The NEWPORT YACHT CLUB has issued a challenge to the BARRINGTON YACHT CLUB for a predicted log competition.

When: Saturday, October 8

Where:  The course will be provided in your packet but will be a course from Barrington to Newport utilizing government marks.  There is no set time for departure.

Awards:  The predicted log competition has been a tradition at BYC for many years.  Awards are given at the November Awards Ceremony at BYC.  This year with the challenge by NYC we will be announcing the winner and distributing the award in Newport on October 8.  The location will be announced as we get closer to the Columbus Day Cruise.

Boats come in many shapes and sizes.  No two are exactly alike.  Looking out into the harbor from BYC one can distinguish between two different types of boats:  those with a mast to which sails are affixed to power the boat along using the wind, and those without a mast that rely on some form of mechanical power to move them through the water.  On any given day in the bay you will see sailboats competing in regattas.  Sailboat racing is a very big part of the BYC tradition.  Although there are many challenges in sailboat racing the primary objective is to get the boat around a course faster than anyone else in your class.  But what about our friends who choose to “sail” on powered boats?  Relative speed between power boats is often less a matter of seamanship than of horsepower.  So how do they satisfy the competitive urges that we all share?  The PREDICTED LOG COMPETITION that’s how.
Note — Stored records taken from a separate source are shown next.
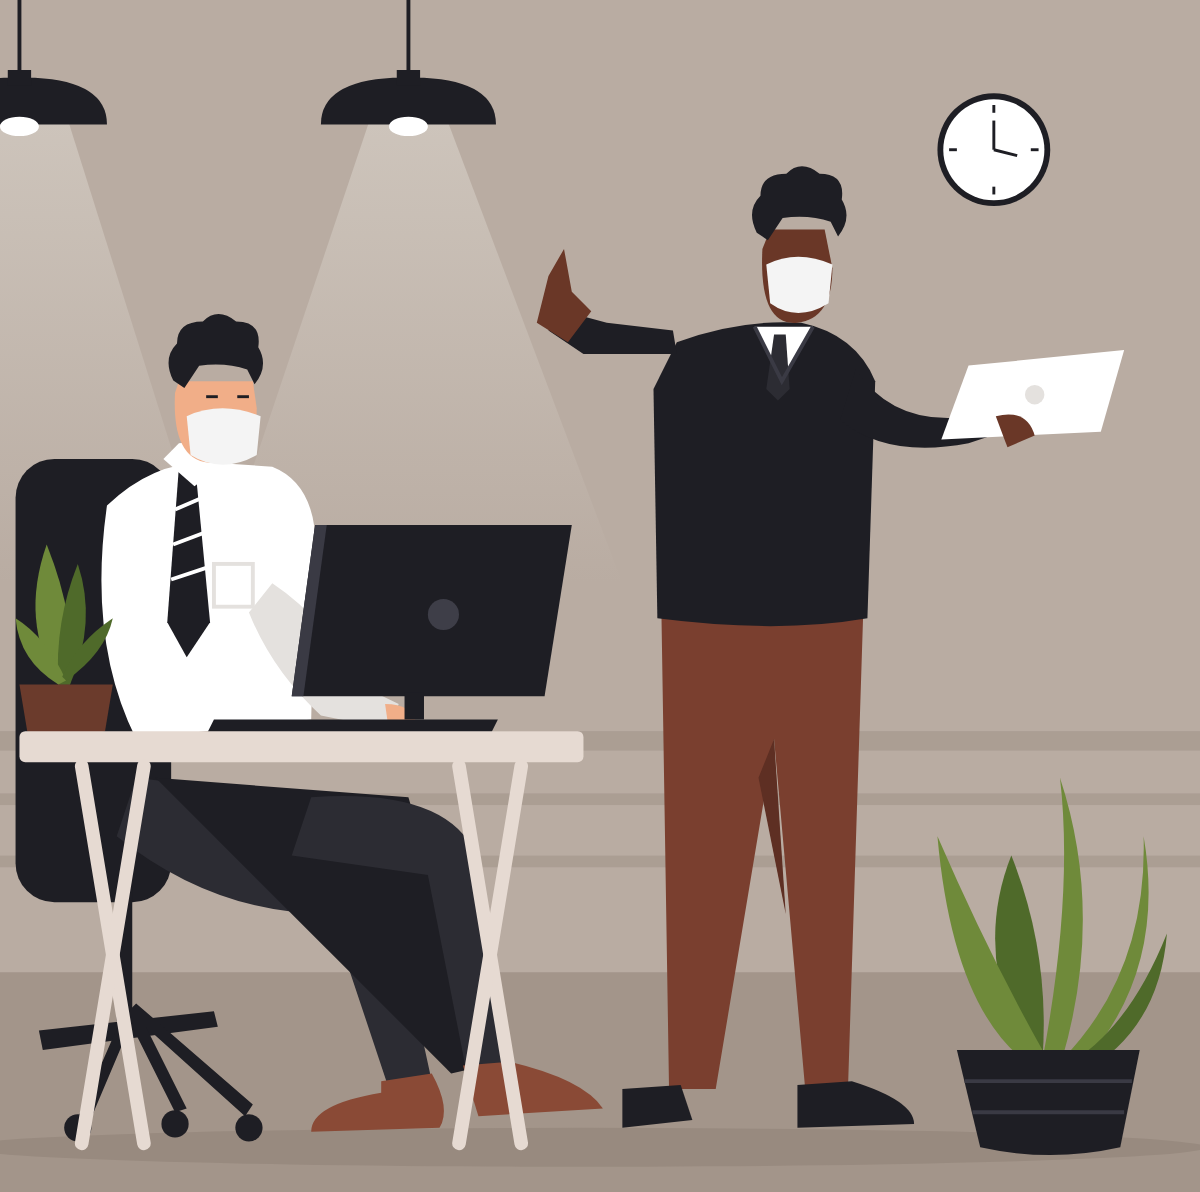
<!DOCTYPE html>
<html lang="en">
<head>
<meta charset="utf-8">
<title>Office Meeting</title>
<link rel="stylesheet" href="https://fonts.googleapis.com/css2?family=Inter&display=swap">
<style>
  :root {
    --wall: #b9aca2;
    --wall-stripe: #ab9e93;
    --floor: #a3958a;
    --light: #cdc4bb;
    --ink: #1e1e24;
    --ink-soft: #2c2c33;
    --paper: #ffffff;
    --shirt-shade: #e4e1de;
    --desk: #e6dad2;
    --desk-leg: #d9ccc3;
    --skin-light: #f1ae88;
    --skin-dark: #6a3727;
    --pants: #7a3f2f;
    --pants-shade: #5e2f23;
    --shoe-brown: #8a4a36;
    --leaf: #6f8a3a;
    --leaf-dark: #4f6a2a;
    --pot: #6b3b2c;
    --mask: #f4f4f4;
  }
  html, body { margin: 0; padding: 0; overflow: hidden; background: var(--wall); }
  body { width: 1200px; height: 1192px; font-family: "Inter", sans-serif; }
  .scene { display: block; width: 1200px; height: 1192px; }
</style>
</head>
<body>
<svg class="scene" viewBox="0 0 617 613" preserveAspectRatio="none" role="img" aria-label="Two masked colleagues talking in an office">
  <defs>
    <linearGradient id="beam" x1="0" y1="0" x2="0" y2="1">
      <stop offset="0" stop-color="var(--light)" stop-opacity="1"/>
      <stop offset="1" stop-color="var(--light)" stop-opacity="0"/>
    </linearGradient>
    <g id="ceiling-lamp">
      <line x1="0" y1="-70" x2="0" y2="0" stroke="var(--ink)" stroke-width="2"/>
      <path d="M-45 28 Q-45 6 -8 4 L8 4 Q45 6 45 28 Z" fill="var(--ink)"/>
      <rect x="-6" y="0" width="12" height="8" fill="var(--ink)"/>
      <ellipse cx="0" cy="29" rx="10" ry="5" fill="var(--paper)"/>
    </g>
    <path id="curl-hair" d="M-22 6 Q-28 -6 -20 -14 Q-20 -26 -6 -26 Q2 -34 12 -26 Q26 -26 24 -12 Q30 -2 22 8 L18 0 Q6 -4 -8 -2 L-16 10 Z"/>
  </defs>

  <!-- wall & floor -->
  <rect class="wall" width="617" height="613" fill="var(--wall)"/>
  <g class="wall-stripes" fill="var(--wall-stripe)">
    <rect x="0" y="376" width="617" height="10"/>
    <rect x="0" y="408" width="617" height="6"/>
    <rect x="0" y="440" width="617" height="6"/>
  </g>
  <path class="floor" d="M0 500 L617 500 L617 613 L0 613 Z" fill="var(--floor)"/>
  <ellipse cx="300" cy="590" rx="320" ry="10" fill="#988a7f"/>

  <!-- light beams -->
  <path d="M-15 62 L35 62 L110 300 L-60 300 Z" fill="url(#beam)"/>
  <path d="M190 62 L230 62 L320 300 L110 300 Z" fill="url(#beam)"/>
  <use href="#ceiling-lamp" x="10" y="36"/>
  <use href="#ceiling-lamp" x="210" y="36"/>

  <!-- wall clock -->
  <g class="clock" transform="translate(511 77)">
    <circle r="29" fill="var(--ink)"/>
    <circle r="26" fill="var(--paper)"/>
    <g stroke="var(--ink)" stroke-width="1.5">
      <line x1="0" y1="-23" x2="0" y2="-19"/><line x1="0" y1="19" x2="0" y2="23"/>
      <line x1="-23" y1="0" x2="-19" y2="0"/><line x1="19" y1="0" x2="23" y2="0"/>
      <line x1="0" y1="0" x2="0" y2="-15"/><line x1="0" y1="0" x2="12" y2="3"/>
    </g>
  </g>

  <!-- office chair -->
  <g class="chair" fill="var(--ink)">
    <rect x="8" y="236" width="80" height="228" rx="20"/>
    <rect x="60" y="455" width="8" height="70"/>
    <path d="M20 530 L110 520 L112 528 L22 540 Z"/>
    <circle cx="40" cy="580" r="7"/><circle cx="90" cy="578" r="7"/><circle cx="128" cy="580" r="7"/>
    <path d="M64 520 L40 575 L46 577 L68 525 Z M64 520 L90 572 L96 570 L70 518 Z M66 520 L126 574 L130 568 L70 516 Z"/>
  </g>

  <!-- seated man: legs -->
  <g class="seated-legs">
    <path d="M60 430 Q110 470 170 470 L200 560 L222 556 L200 455 Q190 420 150 410 L70 400 Z" fill="var(--ink-soft)"/>
    <path d="M80 400 L210 410 L250 548 L232 552 Z" fill="var(--ink)"/>
    <path d="M160 410 Q230 405 245 440 L262 548 L240 552 L220 450 L150 440 Z" fill="var(--ink-soft)"/>
    <path d="M196 556 L222 552 Q232 570 226 580 L160 582 Q160 568 196 562 Z" fill="var(--shoe-brown)"/>
    <path d="M238 548 L262 546 Q300 555 310 570 L246 574 Z" fill="var(--shoe-brown)"/>
  </g>

  <!-- seated man: torso -->
  <g class="seated-man">
    <path d="M55 260 Q80 236 110 238 L140 240 Q165 250 162 290 L160 370 L70 380 Q45 330 55 260 Z" fill="var(--paper)"/>
    <path d="M140 300 Q170 320 180 350 L205 362 L200 375 L165 368 Q140 345 128 315 Z" fill="var(--shirt-shade)"/>
    <rect x="110" y="290" width="20" height="22" fill="none" stroke="var(--shirt-shade)" stroke-width="2"/>
    <path d="M92 240 L100 236 L108 320 L96 338 L86 320 Z" fill="var(--ink)"/>
    <g stroke="var(--paper)" stroke-width="2"><line x1="90" y1="262" x2="104" y2="256"/><line x1="89" y1="280" x2="105" y2="274"/><line x1="88" y1="298" x2="106" y2="292"/></g>
    <path d="M84 236 L100 250 L118 236 L112 226 L92 228 Z" fill="var(--paper)"/>
    <path d="M90 202 Q88 240 112 238 Q132 236 132 210 L130 196 L92 196 Z" fill="var(--skin-light)"/>
    <use href="#curl-hair" transform="translate(110 190) scale(0.95)" fill="var(--ink)"/>
    <path d="M96 214 Q114 206 134 214 L132 234 Q114 244 98 234 Z" fill="var(--mask)"/>
    <g stroke="var(--ink)" stroke-width="1.5" fill="none"><path d="M106 204 L112 204"/><path d="M122 204 L128 204"/></g>
    <path d="M198 362 Q212 362 214 372 L200 376 Z" fill="var(--skin-light)"/>
  </g>

  <!-- plant on desk -->
  <g class="desk-plant">
    <path d="M30 352 Q10 320 24 280 Q40 320 36 352 Z" fill="var(--leaf)"/>
    <path d="M36 352 Q50 320 40 290 Q28 320 30 352 Z" fill="var(--leaf-dark)"/>
    <path d="M30 352 Q10 340 8 318 Q24 328 34 350 Z" fill="var(--leaf)"/>
    <path d="M34 350 Q54 336 58 318 Q40 330 32 348 Z" fill="var(--leaf-dark)"/>
    <path d="M10 352 L58 352 L54 376 Q34 382 14 376 Z" fill="var(--pot)"/>
  </g>

  <!-- monitor & keyboard -->
  <g class="computer">
    <path d="M162 270 L294 270 L280 358 L150 358 Z" fill="var(--ink)"/>
    <path d="M162 270 L168 270 L156 358 L150 358 Z" fill="#3a3a44"/>
    <circle cx="228" cy="316" r="8" fill="#3e3e48"/>
    <rect x="208" y="356" width="10" height="14" fill="var(--ink)"/>
    <path d="M110 370 L256 370 L252 378 L106 378 Z" fill="var(--ink)"/>
  </g>

  <!-- desk -->
  <g class="desk">
    <rect x="10" y="376" width="290" height="16" rx="3" fill="var(--desk)"/>
    <g stroke="var(--desk)" stroke-width="7" stroke-linecap="round">
      <line x1="42" y1="394" x2="74" y2="588"/><line x1="74" y1="394" x2="42" y2="588"/>
      <line x1="236" y1="394" x2="268" y2="588"/><line x1="268" y1="394" x2="236" y2="588"/>
    </g>
  </g>

  <!-- standing man -->
  <g class="standing-man">
    <path d="M340 310 L444 310 L436 560 L414 560 L398 380 L368 560 L344 560 Z" fill="var(--pants)"/>
    <path d="M398 380 L404 470 L390 400 Z" fill="var(--pants-shade)"/>
    <path d="M320 560 L350 558 L356 576 L320 580 Z" fill="var(--ink)"/>
    <path d="M410 558 L438 556 Q470 566 470 578 L410 580 Z" fill="var(--ink)"/>
    <path d="M348 176 Q380 164 412 166 Q440 172 450 196 L446 318 Q400 326 338 318 L336 200 Z" fill="var(--ink)"/>
    <path d="M348 182 L300 182 L282 170 L290 160 L312 166 L346 170 Z" fill="var(--ink)"/>
    <path d="M292 176 L276 166 L282 142 L290 128 L294 150 L304 160 Z" fill="var(--skin-dark)"/>
    <path d="M440 190 Q460 220 500 214 L520 210 L522 220 L498 228 Q456 236 432 216 Z" fill="var(--ink)"/>
    <path d="M388 168 L402 196 L418 168 Z" fill="var(--paper)"/>
    <path d="M398 172 L404 172 L406 200 L400 206 L394 200 Z" fill="var(--ink-soft)"/>
    <path d="M388 168 L402 196 L418 168" fill="none" stroke="#3a3a44" stroke-width="2"/>
    <path d="M392 128 Q390 168 410 166 Q428 164 428 138 L424 118 L396 118 Z" fill="var(--skin-dark)"/>
    <use href="#curl-hair" transform="translate(410 114) scale(0.95)" fill="var(--ink)"/>
    <path d="M394 136 Q410 128 428 136 L426 156 Q410 166 396 156 Z" fill="var(--mask)"/>
    <path d="M498 188 L578 180 L566 222 L484 226 Z" fill="var(--paper)"/>
    <circle cx="532" cy="203" r="5" fill="var(--shirt-shade)"/>
    <path d="M512 214 Q528 210 532 224 L518 230 Z" fill="var(--skin-dark)"/>
  </g>

  <!-- floor plant -->
  <g class="floor-plant">
    <path d="M528 545 Q500 490 520 440 Q540 490 536 545 Z" fill="var(--leaf-dark)"/>
    <path d="M536 545 Q552 460 545 400 Q568 470 546 545 Z" fill="var(--leaf)"/>
    <path d="M546 545 Q590 500 588 430 Q600 500 556 548 Z" fill="var(--leaf)"/>
    <path d="M530 548 Q490 520 482 430 Q508 490 536 540 Z" fill="var(--leaf)"/>
    <path d="M548 548 Q580 530 600 480 Q596 530 556 552 Z" fill="var(--leaf-dark)"/>
    <path d="M492 540 L586 540 L576 590 Q540 598 504 590 Z" fill="var(--ink)"/>
    <g stroke="#3a3a44" stroke-width="2"><line x1="496" y1="556" x2="582" y2="556"/><line x1="500" y1="572" x2="578" y2="572"/></g>
  </g>
</svg>
</body>
</html>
Predicted Log Competitions are similar to road rallies on the water.  All you have to do is predict the time your boat will take to get from point to point on a designated course without adjusting your throttles.  You do the predictions in advance then run the course in your boat on the day of the competition without clock or speedometer.  An observer aboard, perhaps your spouse, records the time at each point afterward the actual times are compared with the predictions to determine the error.  Trophies are awarded to the winners with the lowest errors at the end of the race.  You don’t have to be a mathematician to be successful.  In fact many first time entrants have won the competition.  You simply need to know how your boat will perform at a particular RPM and factor in things like wind and current in advance.       

Here is a link to a website that explains how a PREDICTED LOG CHALLENGE works.  The North American Cruiser Association gives all the details of these competitions and has a link to a video explaining the competition.

Image © Rob Migliaccio, All Rights Reserved